In relation to the drug development process, CDER oversees and regulates the development and marketing approval of mainly chemical-based drugs. CBER is more concerned with biologics. ‘Biologic’ has traditionally been defined in a narrow sense and has been taken to refer to vaccines and viruses, blood and blood products, as well as antiserum, toxins and antitoxins used for therapeutic purposes. Because of this, many established pharmaceutical products (e.g. microbial metabolites and hormones) have come under appraisal by CDER, even though one might initially assume they would come under the biologics umbrella (Table 2.11).
Biopharmaceutical products have not fallen neatly into either category and the decision to refer any biotech-derived drug to CBER or CDER is taken on a case-by-case basis. Tissue plasminogen activator (tPA; Chapter 9), for example, is licensed as a biologic, whereas erythropoietin (EPO; Chapter 6) comes under the auspices of CDER. The majority of biopharmaceuticals, however, are assessed by CBER.
The criteria used by CBER and CDER regulators in assessing product performance during the drug development process are similar, i.e. safety, quality and efficacy. However, the administrative details can vary in both name and content. Upon concluding pre-clinical trials, all the data generated regarding any potential new drug are compiled in a dossier and submitted to CDER or CBER in the form of an investigational new drug application (IND application). The FDA assesses the application, and if it does not object within a specific time frame (usually 30 days), clinical trials can begin. The FDA usually meet with the drug developers at various stages, to be updated and often to give informal guidance/advice. Once clinical trials have been completed, all the data generated during the entire development process are compiled in a multivolume dossier.
The dossier submitted to CDER is known as a new drug application (NDA) which, if approved, allows the drug to be marketed. If the drug is a CBER-regulated one, a biologics licence application (BLA) is submitted.
The investigational new drug application
An investigational new drug (IND) is a new chemical-based, biologic or biopharmaceutical substance for which the FDA has given approval to undergo clinical trials. An IND application
Table 2.11 Some traditional pharmaceutical products produced by/extracted from biological sources, which come under the auspices of CDER for regulatory purposes. The specific reviewing divisions within CDER which deal with these products are also listed
Product Reviewing division
Most antibiotics Division of anti-infective drug products
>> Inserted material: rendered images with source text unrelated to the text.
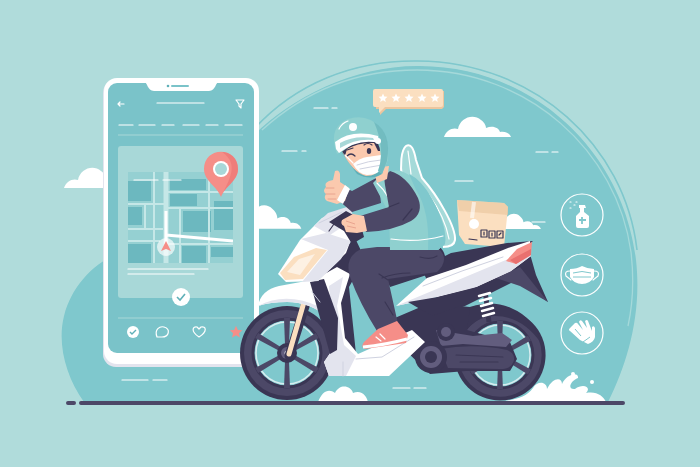
<!DOCTYPE html>
<html lang="en">
<head>
<meta charset="utf-8">
<title>Delivery courier on a scooter</title>
<style>
:root{--sky:#b0dcdb;--teal:#7fc8cd;--screen:#7ac3c9;--pale:#a8d8d8;--mint:#8fd0cf;--deep:#5fb0b8;--navy:#4c4867;--ink:#3a3654;--plum:#625d7e;--white:#fff;--shade:#e3e4ee;--peach:#fbdfc0;--sand:#ecc69f;--skin:#fbc9ae;--coral:#f58e88;--red:#e9706f}
html,body{margin:0;width:700px;height:467px;overflow:hidden;background:var(--sky)}
svg{display:block}
.white{fill:var(--white)}.shade{fill:var(--shade)}.navy{fill:var(--navy)}.ink{fill:var(--ink)}.plum{fill:var(--plum)}.teal{fill:var(--teal)}.pale{fill:var(--pale)}.mint{fill:var(--mint)}.deep{fill:var(--deep)}.peach{fill:var(--peach)}.sand{fill:var(--sand)}.skin{fill:var(--skin)}.coral{fill:var(--coral)}.red{fill:var(--red)}
.line{fill:none;stroke:var(--white);stroke-width:1.2;stroke-linecap:round;stroke-linejoin:round}
.inkline{fill:none;stroke:var(--ink);stroke-width:1.2;stroke-linecap:round;stroke-linejoin:round}
.softline{fill:none;stroke:#cfd2e0;stroke-width:1;stroke-linecap:round}
</style>
</head>
<body>
<svg width="700" height="467" viewBox="0 0 700 467" role="img" aria-label="Masked courier riding a scooter beside a phone with a delivery map">
<defs>
<path id="star" d="M0-4.5 1.3-1.5 4.5-1.3 2.1.9 2.8 4 0 2.3-2.8 4-2.1.9-4.5-1.3-1.3-1.5Z"/>
<path id="cloud" d="M0 24C2 17 9 14 14 16C16 5 29 0 37 7C41 10 42 13 42 15C49 12 55 15 56 19C62 18 66 21 67 24Z"/>
<g id="spoke"><path d="M-2-8-3-35H3L2-8Z"/></g>
<g id="wheel">
<circle class="ink" r="47"/><circle class="navy" r="43"/>
<circle class="teal" r="33"/><circle r="34" fill="none" stroke="#3a3654" stroke-width="3"/>
<circle r="31" fill="none" stroke="#d9edf0" stroke-width="1.5"/>
<g class="navy"><use href="#spoke"/><use href="#spoke" transform="rotate(60)"/><use href="#spoke" transform="rotate(120)"/><use href="#spoke" transform="rotate(180)"/><use href="#spoke" transform="rotate(240)"/><use href="#spoke" transform="rotate(300)"/></g>
<circle class="ink" r="10"/><circle class="plum" r="6"/><circle class="shade" r="2.5"/>
</g>
<clipPath id="map-area"><rect x="128" y="172" width="105" height="91"/></clipPath>
</defs>

<g id="backdrop">
<rect width="700" height="467" fill="#b0dcdb"/>
<path class="teal" d="M84 402C66 377 57 344 64 316C74 277 108 248 152 246C198 243 205 196 236 155C270 110 343 65 420 66C538 67 624 156 636 260C642 313 628 362 608 402Z"/>
<path d="M254 129C295 84 353 60 418 61C535 62 625 146 637 250" fill="none" stroke="#7fc8cd" stroke-width="1.6"/>
<path d="M262 130C305 91 356 70 417 70C528 70 617 151 631 252C634 278 633 303 628 326" fill="none" stroke="#a5d9da" stroke-width="1.3"/>
<g class="white">
<use href="#cloud" x="444" y="113"/>
<use href="#cloud" x="64" y="164"/>
<use href="#cloud" transform="translate(237 201) scale(.96 1.16)"/>
<use href="#cloud" transform="translate(494 211) scale(.7 .75)"/>
</g>
<path class="line" d="M314 108H328M332 108H337M282 151H297M302 151H306M536 152H548M552 152H558M532 222H545M455 181H473M393 388H410M414 388H426M122 380H148M153 380H167"/>
</g>

<g id="phone">
<rect class="shade" x="103" y="80" width="154" height="287" rx="13"/>
<rect class="white" x="104" y="78" width="155" height="286" rx="13"/>
<rect x="108" y="83" width="146" height="270" rx="9" fill="#7ac3c9"/>
<path class="white" d="M143 81H220C215 82 216 91 209 91H154C147 91 148 82 143 81Z"/>
<path d="M172 86H188" stroke="#7ac3c9" stroke-width="2" stroke-linecap="round"/><circle class="deep" cx="168" cy="86" r="1.3"/>
<path class="line" d="M124 104H118L120 102M118 104 120 106M157 103H204M236 100H244L241 104V108L239 106V104ZM119 125H133M139 125H155M162 125H174M183 125H199M206 125H218M225 125H242"/>
<path d="M118 135H243" stroke="#a8d8d8" stroke-width="1.2"/>
<rect class="pale" x="118" y="146" width="125" height="152" rx="3"/>
<g id="map" clip-path="url(#map-area)">
<rect x="128" y="172" width="105" height="91" fill="#95d0d2"/>
<path class="deep" d="M128 181H151V201H128ZM170 179H206V190H170ZM170 194H197V206H170ZM128 207H142V225H128ZM183 211H211V232H183ZM214 201H233V230H214ZM128 244H151V263H128ZM182 246H206V263H182ZM211 247H233V257H211Z" opacity=".75"/>
<path d="M128 204H165M128 229H163M154 172V263M145 204V229M168 192H233M180 208V263M168 208H233M209 172V263M128 241H160M168 244H233" fill="none" stroke="#c5e7e7" stroke-width="2"/>
<path d="M166 172V263" stroke="#c5e7e7" stroke-width="5"/>
<path d="M166 247V211M166 235 233 241" fill="none" stroke="#fff" stroke-width="3"/>
</g>
<path class="line" d="M128 269H208M128 274H194M134 180H158M163 180H181"/>
<circle class="white" cx="166" cy="247" r="9" opacity=".65"/><path class="coral" d="M166 241 171 251 166 249 161 251Z"/>
<path class="coral" d="M221 197C217 186 204 181 204 169C204 146 238 146 238 169C238 181 225 186 221 197Z"/>
<path class="red" d="M221 197C225 186 238 181 238 169C238 158 230 152 222 152C240 164 229 180 221 197Z" opacity=".55"/>
<circle class="white" cx="221" cy="169" r="8"/><circle cx="221" cy="169" r="6" fill="#a8d8d8"/>
<circle class="white" cx="181" cy="297" r="9"/><path d="M177 297 180 300 185 294" fill="none" stroke="#5fb0b8" stroke-width="1.6"/>
<path d="M118 318H243" stroke="#a8d8d8" stroke-width="1.2"/>
<circle class="white" cx="133" cy="332" r="6"/><path d="M130 332 132 334 136 330" fill="none" stroke="#5fb0b8" stroke-width="1.4"/>
<path class="line" d="M157 337C154 329 160 326 164 327C171 329 169 337 162 337ZM199 337C190 331 193 326 197 327L199 329 201 327C206 326 208 331 199 337Z"/>
<use href="#star" class="coral" transform="translate(236 332) scale(1.4)"/>
</g>

<g id="rating">
<path class="sand" d="M376 91H444V107L442 109H386L380 115V109H376Z"/>
<path class="peach" d="M375 89H441Q443 89 443 91V105Q443 107 441 107H385L379 113V107H375Q373 107 373 105V91Q373 89 375 89Z"/>
<g class="white"><use href="#star" x="383" y="98"/><use href="#star" x="396" y="98"/><use href="#star" x="409" y="98"/><use href="#star" x="422" y="98"/><use href="#star" x="435" y="98"/></g>
</g>

<g id="hygiene-icons">
<g class="line"><circle cx="582" cy="215" r="21"/><circle cx="582" cy="275" r="21"/><circle cx="582" cy="333" r="21"/></g>
<path class="white" d="M578 228Q576 228 576 226V216L580 212V208H579V205H585L586 208H584V212L589 216V226Q589 228 587 228Z"/>
<path d="M582 217V224M579 220H586" stroke="#7fc8cd" stroke-width="1.8"/>
<path class="line" d="M575 205H574M571 202H570M571 208H570M577 202H576"/>
<path class="white" d="M570 269Q577 269 582 266Q588 269 594 269V277Q590 284 582 284Q574 284 570 277Z"/>
<path class="line" d="M570 271Q564 271 566 276L571 280M594 271Q600 271 598 276L593 280"/><path d="M573 273Q582 270 591 273M573 277H591" fill="none" stroke="#7fc8cd" stroke-width="1"/>
<path class="white" d="M570 328 575 323Q577 322 578 324L583 330 579 322Q580 319 582 321L587 328 585 321Q587 319 588 321L592 331 592 327Q594 325 595 328L595 337Q594 342 588 344L580 340 570 331Q568 330 570 328Z"/>
<path d="M575 329 581 336M583 342 590 337" fill="none" stroke="#7fc8cd" stroke-width="1"/>
</g>

<g id="dust" class="white">
<path d="M318 402C322 391 329 388 335 393C340 383 351 386 353 393C362 389 367 397 368 402Z"/>
<path d="M500 402C515 399 526 398 533 388C538 380 547 382 547 389C553 377 562 377 562 384C566 374 579 371 578 378C570 381 567 390 575 389C583 383 592 387 586 393C597 391 603 396 606 402Z"/>
<circle cx="573" cy="374" r="2"/><circle cx="592" cy="382" r="2"/>
</g>
<path d="M68 403H74M81 403H623" stroke="#4c4867" stroke-width="4" stroke-linecap="round"/>

<g id="parcel">
<path class="peach" d="M457 200 504 203 508 207 504 247 465 244 459 235Z"/>
<path class="sand" d="M457 200 504 203 508 207V215L459 211Z" opacity=".65"/>
<path d="M474 202 472 218" stroke="#fff" stroke-width="4" opacity=".6"/>
<circle class="white" cx="474" cy="224" r="5"/>
<path class="inkline" d="M481 230H487V237H481ZM489 231H495V238H489ZM497 231H503V238H497ZM484 235V232M492 236V233M499 235 501 233M469 239 477 240"/>
</g>

<g id="backpack">
<path d="M402 178C400 166 401 150 406 146C411 143 414 149 416 160L422 178C438 196 456 227 455 240Q454 247 443 247" fill="#a5dad9" stroke="#fff" stroke-width="2"/>
<path class="line" d="M408 151 411 174M429 195Q445 217 449 239"/>
</g>

<g id="scooter-rear">
<path class="ink" d="M438 293 515 263 528 247 536 275 548 302 517 280 465 306 430 318Z"/>
<path class="navy" d="M496 278 520 267 548 302 520 286Z"/>
<use href="#wheel" transform="translate(500 355) scale(.97)"/>
<path class="ink" d="M462 310Q488 298 511 308Q535 318 541 343Q522 316 495 316Q477 316 465 332Z"/>
<path d="M485 290 489 322" stroke="#3a3654" stroke-width="5"/>
<path d="M479 296 490 293M480 301 491 298M481 306 492 303M482 311 493 308M483 316 494 313" stroke="#fff" stroke-width="2.5" stroke-linecap="round"/>
<path class="ink" d="M376 326 430 303 470 307 467 330 510 342 517 359 510 371 466 371 430 374 405 350Z"/>
<path class="plum" d="M436 330 473 336 502 333 512 340 506 347 463 344 441 346Z"/>
<path class="navy" d="M440 349Q474 343 507 350Q515 353 514 360Q512 369 500 369L448 368Z"/>
<path d="M456 355 503 357M460 362H498" class="inkline"/>
<circle class="ink" cx="431" cy="357" r="16"/><circle class="plum" cx="431" cy="357" r="11"/><circle class="ink" cx="431" cy="357" r="6"/><circle class="ink" cx="446" cy="332" r="9"/><circle class="plum" cx="446" cy="332" r="5"/>
</g>

<g id="scooter-front">
<use href="#wheel" transform="translate(287 353)"/>
<path d="M307 300 289 356" stroke="#3a3654" stroke-width="9" stroke-linecap="round"/><path d="M304 302 289 354" stroke="#fbdfc0" stroke-width="5" stroke-linecap="round"/>
<path class="white" d="M258 306Q261 290 279 286L317 279 329 318Q310 302 287 302Q270 302 258 306Z"/>
<path class="shade" d="M258 306Q286 291 320 307L329 318Q310 302 287 302Q270 302 258 306Z"/>
<path class="ink" d="M314 278 355 238 365 259 349 287 356 354 336 353Z"/>
<path class="white" d="M312 281 337 267 350 274 341 303 345 338 358 354 412 330 425 342 389 376 329 376 324 362 333 349 328 318Z"/>
<path class="shade" d="M329 286 343 277 337 306 344 345 356 356 346 376H329L324 362 333 349Z"/>
<path class="softline" d="M356 359 382 357 414 337M343 376V362"/>
<path class="ink" d="M310 282 324 279 338 318 337 350 330 354Z"/>
<path class="white" d="M278 274 300 240 322 218 347 208 356 226 346 253 318 281 286 282Z"/>
<path class="shade" d="M301 239 326 233 351 241 341 259 318 281 302 282 328 250Z"/>
<path class="peach" d="M280 273 294 257 316 248 327 250 303 279 285 280Z"/>
<path class="white" d="M287 272 299 259 315 254 300 275Z" opacity=".55"/>
<path class="shade" d="M314 226 328 213 350 206 354 219 330 235Z"/>
<path class="ink" d="M329 222 346 211 359 218 364 237 352 244 344 231Z"/>
<path class="softline" d="M319 223 342 212M312 292 320 302"/>
</g>

<g id="seat-and-tail">
<path class="ink" d="M421 268 451 253 507 243 533 241 520 253 469 275 430 286Z"/>
<path class="white" d="M396 306 427 278 466 265 508 248 530 241 531 256 511 271 474 288 437 297Z"/>
<path class="shade" d="M396 306 439 288 513 257 530 249 531 256 511 271 474 288 437 297Z"/>
<path class="coral" d="M506 261 517 249 532 242 531 255 516 264Z"/><path class="red" d="M510 260 531 249 531 255 516 264Z"/>
<path class="softline" d="M423 286 462 271 503 257"/>
<path class="ink" d="M408 302 438 297 477 287 463 305 432 316Z"/>
</g>

<g id="rider">
<path class="ink" d="M438 245Q452 258 439 271L390 287 382 270Z"/>
<path class="navy" d="M377 247 437 247Q451 259 437 272L388 279 398 324 377 331Q360 304 350 277Q344 257 361 249Z"/>
<path class="inkline" d="M382 278Q395 273 410 273M388 280 379 274M420 257Q431 260 437 256M385 302 393 315"/>
<path class="coral" d="M378 329 397 321 408 335 406 343 365 349Q360 347 364 342Z"/>
<path d="M363 347Q385 345 407 339" fill="none" stroke="#fff" stroke-width="3"/><path class="line" d="M380 334 385 339M376 337 381 341"/>
<path class="navy" d="M378 177 352 191 344 187 337 199 352 212 381 203Z"/>
<path class="mint" d="M373 183Q386 168 401 171Q421 179 432 199Q448 228 445 244L438 250H390L389 213Z"/>
<path class="teal" d="M416 190Q430 211 428 250H438L445 244Q447 226 432 199Q422 180 409 174Z"/>
<path class="line" d="M391 239Q417 243 443 236M377 183Q391 196 392 211"/>
<path class="navy" d="M390 171Q407 176 418 198Q424 213 411 221Q393 231 366 232L360 216 389 207 385 185Q383 176 390 171Z"/>
<path class="inkline" d="M389 207 399 203M403 220 412 209"/>
<path class="skin" d="M364 216 353 214 342 220Q340 224 344 226L346 232 357 233 367 231Z"/>
<path d="M346 221 355 224M347 226 356 228" stroke="#e9a48f" stroke-width="1"/>
<path class="skin" d="M337 204 327 201Q323 198 326 194Q322 191 326 187Q324 183 329 181L333 180 335 171Q339 169 340 174L340 182 349 188 345 201Z"/>
<path d="M326 188H334M326 194H335M328 199H336" stroke="#e9a48f" stroke-width="1" stroke-linecap="round"/>
<path class="white" d="M345 185 350 189 343 204 337 200Z"/>
<path class="skin" d="M373 168 389 166 387 179 377 183Z"/>
<path class="deep" d="M340 150 380 137 388 151 382 174Q371 181 357 174Z"/>
<path class="skin" d="M342 151Q358 137 375 138L382 148 382 166Q377 176 366 176Q352 172 342 151Z"/>
<path class="ink" d="M342 151 345 146Q361 136 377 139L383 151 378 151 374 143Q359 142 347 149L345 156Z"/>
<path class="inkline" d="M347 156Q351 152 355 156M347 150 353 148M364 145Q368 142 372 145"/><ellipse class="ink" cx="369" cy="151" rx="2.2" ry="3"/>
<path class="white" d="M353 164Q360 158 367 157L381 155 384 166Q379 175 367 175Q358 174 353 164Z"/>
<path class="softline" d="M357 165Q368 161 381 160M360 169Q370 167 382 165"/>
<path class="line" d="M353 163 345 155M381 156 386 150"/>
<path class="mint" d="M335 148Q330 126 348 119Q367 113 381 128Q389 138 388 160L382 174 378 171Q384 155 377 141Q358 138 343 151L337 154Z"/>
<path class="deep" d="M374 122Q392 133 387 161L382 174 378 171Q386 150 374 122Z" opacity=".6"/>
<path class="white" d="M335 142Q352 129 378 136L379 143Q358 138 339 153L336 149Z"/>
<path class="pale" d="M340 143Q354 135 373 138L374 140Q356 138 340 148Z"/>
<circle class="white" cx="353" cy="127" r="4"/><circle class="white" cx="378" cy="141" r="3"/>
<path class="line" d="M339 129Q342 123 348 121"/>
</g>
<path id="brake-lever" class="inkline" d="M342 219 334 224 329 231"/>
</svg>
</body>
</html>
Anticoagulants, fibrinolytics, prostaglandins Division of gastrointestinal and coagulation drug
Enzymes Division of medical imaging, surgical and dental drug
Insulin, somatostatin, growth hormone, Division of metabolic and endocrine drug products
gonadotrophins, vasopressin, oxytocin
THE DRUG DEVELOPMENT PROCESS 81
Table 2.12. The major itemized points which must be included/addressed in an IND application to CDER or CBER
FDA Form 1571 Table of (IND) contents Introduction
Proposed trial detail and protocol (general investigational plan)
Chemistry (or biology, as appropriate), manufacturing, and control detail Pharmacology and toxicology data
Any previous human experience regarding the drug substance Any additional information
should contain information detailing pre-clinical findings, method of product manufacture and proposed protocol for initial clinical trials (Table 2.12).